### What you have to do
Once the line containing "389Q313 385 317" is found in the entries below, restate it and each following line word for word, stopping after the line containing "160Q228 157 237".

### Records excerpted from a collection
###

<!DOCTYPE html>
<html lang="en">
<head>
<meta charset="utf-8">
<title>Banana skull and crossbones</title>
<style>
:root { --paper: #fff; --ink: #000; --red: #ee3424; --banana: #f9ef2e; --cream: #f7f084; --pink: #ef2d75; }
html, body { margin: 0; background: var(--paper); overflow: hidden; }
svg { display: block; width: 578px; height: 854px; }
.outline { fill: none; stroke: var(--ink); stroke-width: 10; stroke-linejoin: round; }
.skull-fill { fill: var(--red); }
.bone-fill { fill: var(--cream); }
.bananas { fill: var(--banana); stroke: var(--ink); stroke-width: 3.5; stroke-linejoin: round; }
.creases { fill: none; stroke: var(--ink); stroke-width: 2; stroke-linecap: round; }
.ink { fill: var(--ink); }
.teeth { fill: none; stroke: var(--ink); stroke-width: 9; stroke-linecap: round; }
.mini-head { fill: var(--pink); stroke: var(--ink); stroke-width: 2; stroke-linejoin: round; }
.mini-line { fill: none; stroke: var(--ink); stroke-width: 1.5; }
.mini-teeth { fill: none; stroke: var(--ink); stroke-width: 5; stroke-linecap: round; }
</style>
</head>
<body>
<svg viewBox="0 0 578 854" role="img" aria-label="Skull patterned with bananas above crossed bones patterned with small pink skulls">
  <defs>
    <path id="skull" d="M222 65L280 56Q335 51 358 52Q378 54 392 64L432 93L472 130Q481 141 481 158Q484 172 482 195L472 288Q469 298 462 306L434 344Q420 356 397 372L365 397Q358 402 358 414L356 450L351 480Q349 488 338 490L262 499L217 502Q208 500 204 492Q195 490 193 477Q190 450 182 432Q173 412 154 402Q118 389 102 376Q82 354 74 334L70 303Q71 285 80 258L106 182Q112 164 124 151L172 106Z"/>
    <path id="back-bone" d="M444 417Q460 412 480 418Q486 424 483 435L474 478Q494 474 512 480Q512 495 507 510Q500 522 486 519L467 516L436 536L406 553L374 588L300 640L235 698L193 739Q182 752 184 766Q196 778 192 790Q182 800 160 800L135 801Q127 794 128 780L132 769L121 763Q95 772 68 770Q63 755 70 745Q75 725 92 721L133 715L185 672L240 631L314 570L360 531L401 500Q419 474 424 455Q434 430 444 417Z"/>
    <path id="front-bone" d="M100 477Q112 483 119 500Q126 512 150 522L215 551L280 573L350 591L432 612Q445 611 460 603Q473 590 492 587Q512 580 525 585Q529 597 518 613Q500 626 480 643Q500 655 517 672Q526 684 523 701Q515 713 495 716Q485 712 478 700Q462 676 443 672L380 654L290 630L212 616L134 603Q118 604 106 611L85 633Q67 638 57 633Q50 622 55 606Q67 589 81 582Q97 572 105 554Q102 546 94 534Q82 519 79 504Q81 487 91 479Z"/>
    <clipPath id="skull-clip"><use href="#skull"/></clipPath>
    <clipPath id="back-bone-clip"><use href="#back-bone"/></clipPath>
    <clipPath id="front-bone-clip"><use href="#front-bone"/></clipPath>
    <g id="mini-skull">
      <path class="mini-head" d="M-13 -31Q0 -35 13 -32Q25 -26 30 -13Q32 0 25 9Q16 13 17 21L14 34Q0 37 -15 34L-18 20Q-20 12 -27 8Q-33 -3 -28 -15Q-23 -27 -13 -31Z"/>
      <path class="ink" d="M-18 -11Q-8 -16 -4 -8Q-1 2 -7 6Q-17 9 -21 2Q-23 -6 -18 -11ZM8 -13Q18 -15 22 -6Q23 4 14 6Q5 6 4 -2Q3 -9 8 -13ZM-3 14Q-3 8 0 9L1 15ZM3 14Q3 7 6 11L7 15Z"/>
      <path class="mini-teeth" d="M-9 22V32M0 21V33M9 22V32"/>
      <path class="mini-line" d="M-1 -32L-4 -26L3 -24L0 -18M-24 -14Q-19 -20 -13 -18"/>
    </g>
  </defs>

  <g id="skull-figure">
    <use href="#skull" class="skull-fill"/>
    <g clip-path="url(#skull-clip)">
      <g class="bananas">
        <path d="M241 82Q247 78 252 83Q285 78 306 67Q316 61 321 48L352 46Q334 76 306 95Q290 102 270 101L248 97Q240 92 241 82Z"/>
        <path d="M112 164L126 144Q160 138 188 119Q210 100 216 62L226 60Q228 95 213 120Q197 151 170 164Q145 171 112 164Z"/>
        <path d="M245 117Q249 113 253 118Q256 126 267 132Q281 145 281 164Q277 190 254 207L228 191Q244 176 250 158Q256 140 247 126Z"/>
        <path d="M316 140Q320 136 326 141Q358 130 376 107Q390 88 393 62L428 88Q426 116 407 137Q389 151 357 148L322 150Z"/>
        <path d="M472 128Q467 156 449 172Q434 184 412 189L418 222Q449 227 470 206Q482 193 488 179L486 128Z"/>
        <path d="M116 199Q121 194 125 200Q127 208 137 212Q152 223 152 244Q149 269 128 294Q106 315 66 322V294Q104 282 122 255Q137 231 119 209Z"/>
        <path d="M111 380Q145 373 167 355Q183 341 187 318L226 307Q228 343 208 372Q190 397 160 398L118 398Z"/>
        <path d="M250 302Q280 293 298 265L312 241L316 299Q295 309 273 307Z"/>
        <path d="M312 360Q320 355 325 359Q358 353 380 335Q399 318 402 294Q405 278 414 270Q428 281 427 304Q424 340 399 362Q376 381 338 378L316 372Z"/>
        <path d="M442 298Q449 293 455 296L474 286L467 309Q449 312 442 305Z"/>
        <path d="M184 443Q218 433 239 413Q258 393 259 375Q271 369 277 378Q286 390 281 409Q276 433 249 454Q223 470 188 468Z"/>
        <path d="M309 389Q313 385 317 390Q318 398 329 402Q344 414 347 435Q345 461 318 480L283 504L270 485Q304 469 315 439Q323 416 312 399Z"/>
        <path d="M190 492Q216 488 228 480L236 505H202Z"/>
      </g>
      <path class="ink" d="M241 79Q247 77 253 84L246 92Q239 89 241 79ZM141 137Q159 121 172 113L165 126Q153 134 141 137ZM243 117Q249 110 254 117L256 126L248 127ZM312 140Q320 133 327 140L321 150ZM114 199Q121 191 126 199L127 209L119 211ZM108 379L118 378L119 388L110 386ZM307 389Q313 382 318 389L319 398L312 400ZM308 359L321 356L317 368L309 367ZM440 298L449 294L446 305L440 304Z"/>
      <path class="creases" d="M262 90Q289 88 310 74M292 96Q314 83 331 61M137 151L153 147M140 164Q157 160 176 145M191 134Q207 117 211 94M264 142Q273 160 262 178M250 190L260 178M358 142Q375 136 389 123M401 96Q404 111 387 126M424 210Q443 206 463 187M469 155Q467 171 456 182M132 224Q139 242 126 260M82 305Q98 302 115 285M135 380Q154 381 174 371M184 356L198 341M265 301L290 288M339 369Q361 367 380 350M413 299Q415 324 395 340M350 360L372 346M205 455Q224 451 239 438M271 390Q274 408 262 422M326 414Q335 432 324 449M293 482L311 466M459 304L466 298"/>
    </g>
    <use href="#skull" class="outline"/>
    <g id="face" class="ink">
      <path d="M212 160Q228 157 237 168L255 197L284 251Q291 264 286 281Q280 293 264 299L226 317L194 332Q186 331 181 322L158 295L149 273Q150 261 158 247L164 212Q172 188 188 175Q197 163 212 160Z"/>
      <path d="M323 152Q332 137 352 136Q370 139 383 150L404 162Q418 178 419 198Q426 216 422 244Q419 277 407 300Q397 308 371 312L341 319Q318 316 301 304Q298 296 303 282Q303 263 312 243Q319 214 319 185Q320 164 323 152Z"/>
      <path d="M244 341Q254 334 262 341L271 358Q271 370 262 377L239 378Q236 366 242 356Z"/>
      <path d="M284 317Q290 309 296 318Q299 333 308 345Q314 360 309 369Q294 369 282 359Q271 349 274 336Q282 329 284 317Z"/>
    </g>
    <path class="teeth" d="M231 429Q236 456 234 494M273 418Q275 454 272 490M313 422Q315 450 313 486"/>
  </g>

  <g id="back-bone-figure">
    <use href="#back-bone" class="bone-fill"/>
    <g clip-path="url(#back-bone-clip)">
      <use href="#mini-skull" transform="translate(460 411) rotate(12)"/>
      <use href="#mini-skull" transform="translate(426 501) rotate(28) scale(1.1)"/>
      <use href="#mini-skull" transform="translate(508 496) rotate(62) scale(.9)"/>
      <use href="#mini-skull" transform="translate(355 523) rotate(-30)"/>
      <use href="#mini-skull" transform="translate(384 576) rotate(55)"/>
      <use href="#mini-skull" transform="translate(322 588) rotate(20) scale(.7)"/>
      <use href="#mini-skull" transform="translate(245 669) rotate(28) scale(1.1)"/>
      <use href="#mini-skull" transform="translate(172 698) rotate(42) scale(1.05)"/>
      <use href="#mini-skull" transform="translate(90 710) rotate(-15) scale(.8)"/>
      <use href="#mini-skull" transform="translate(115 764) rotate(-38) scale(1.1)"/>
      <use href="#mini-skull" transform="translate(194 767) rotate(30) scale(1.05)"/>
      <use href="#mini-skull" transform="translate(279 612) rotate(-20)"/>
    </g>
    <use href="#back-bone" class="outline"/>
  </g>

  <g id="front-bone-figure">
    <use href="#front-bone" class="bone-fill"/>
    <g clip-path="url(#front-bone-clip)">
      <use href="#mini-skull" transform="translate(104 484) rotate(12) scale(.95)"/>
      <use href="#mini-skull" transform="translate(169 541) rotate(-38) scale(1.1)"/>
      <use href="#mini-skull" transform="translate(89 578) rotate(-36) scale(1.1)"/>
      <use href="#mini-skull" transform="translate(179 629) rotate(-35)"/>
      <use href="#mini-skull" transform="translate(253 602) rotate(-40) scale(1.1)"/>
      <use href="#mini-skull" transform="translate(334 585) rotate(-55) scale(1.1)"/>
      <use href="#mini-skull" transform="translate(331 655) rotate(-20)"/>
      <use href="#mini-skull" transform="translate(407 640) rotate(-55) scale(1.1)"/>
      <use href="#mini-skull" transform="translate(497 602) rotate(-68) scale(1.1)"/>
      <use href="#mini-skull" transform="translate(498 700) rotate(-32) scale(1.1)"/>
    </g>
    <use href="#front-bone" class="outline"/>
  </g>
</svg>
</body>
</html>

###

### Answer to the problem
        <path d="M309 389Q313 385 317 390Q318 398 329 402Q344 414 347 435Q345 461 318 480L283 504L270 485Q304 469 315 439Q323 416 312 399Z"/>
        <path d="M190 492Q216 488 228 480L236 505H202Z"/>
      </g>
      <path class="ink" d="M241 79Q247 77 253 84L246 92Q239 89 241 79ZM141 137Q159 121 172 113L165 126Q153 134 141 137ZM243 117Q249 110 254 117L256 126L248 127ZM312 140Q320 133 327 140L321 150ZM114 199Q121 191 126 199L127 209L119 211ZM108 379L118 378L119 388L110 386ZM307 389Q313 382 318 389L319 398L312 400ZM308 359L321 356L317 368L309 367ZM440 298L449 294L446 305L440 304Z"/>
      <path class="creases" d="M262 90Q289 88 310 74M292 96Q314 83 331 61M137 151L153 147M140 164Q157 160 176 145M191 134Q207 117 211 94M264 142Q273 160 262 178M250 190L260 178M358 142Q375 136 389 123M401 96Q404 111 387 126M424 210Q443 206 463 187M469 155Q467 171 456 182M132 224Q139 242 126 260M82 305Q98 302 115 285M135 380Q154 381 174 371M184 356L198 341M265 301L290 288M339 369Q361 367 380 350M413 299Q415 324 395 340M350 360L372 346M205 455Q224 451 239 438M271 390Q274 408 262 422M326 414Q335 432 324 449M293 482L311 466M459 304L466 298"/>
    </g>
    <use href="#skull" class="outline"/>
    <g id="face" class="ink">
      <path d="M212 160Q228 157 237 168L255 197L284 251Q291 264 286 281Q280 293 264 299L226 317L194 332Q186 331 181 322L158 295L149 273Q150 261 158 247L164 212Q172 188 188 175Q197 163 212 160Z"/>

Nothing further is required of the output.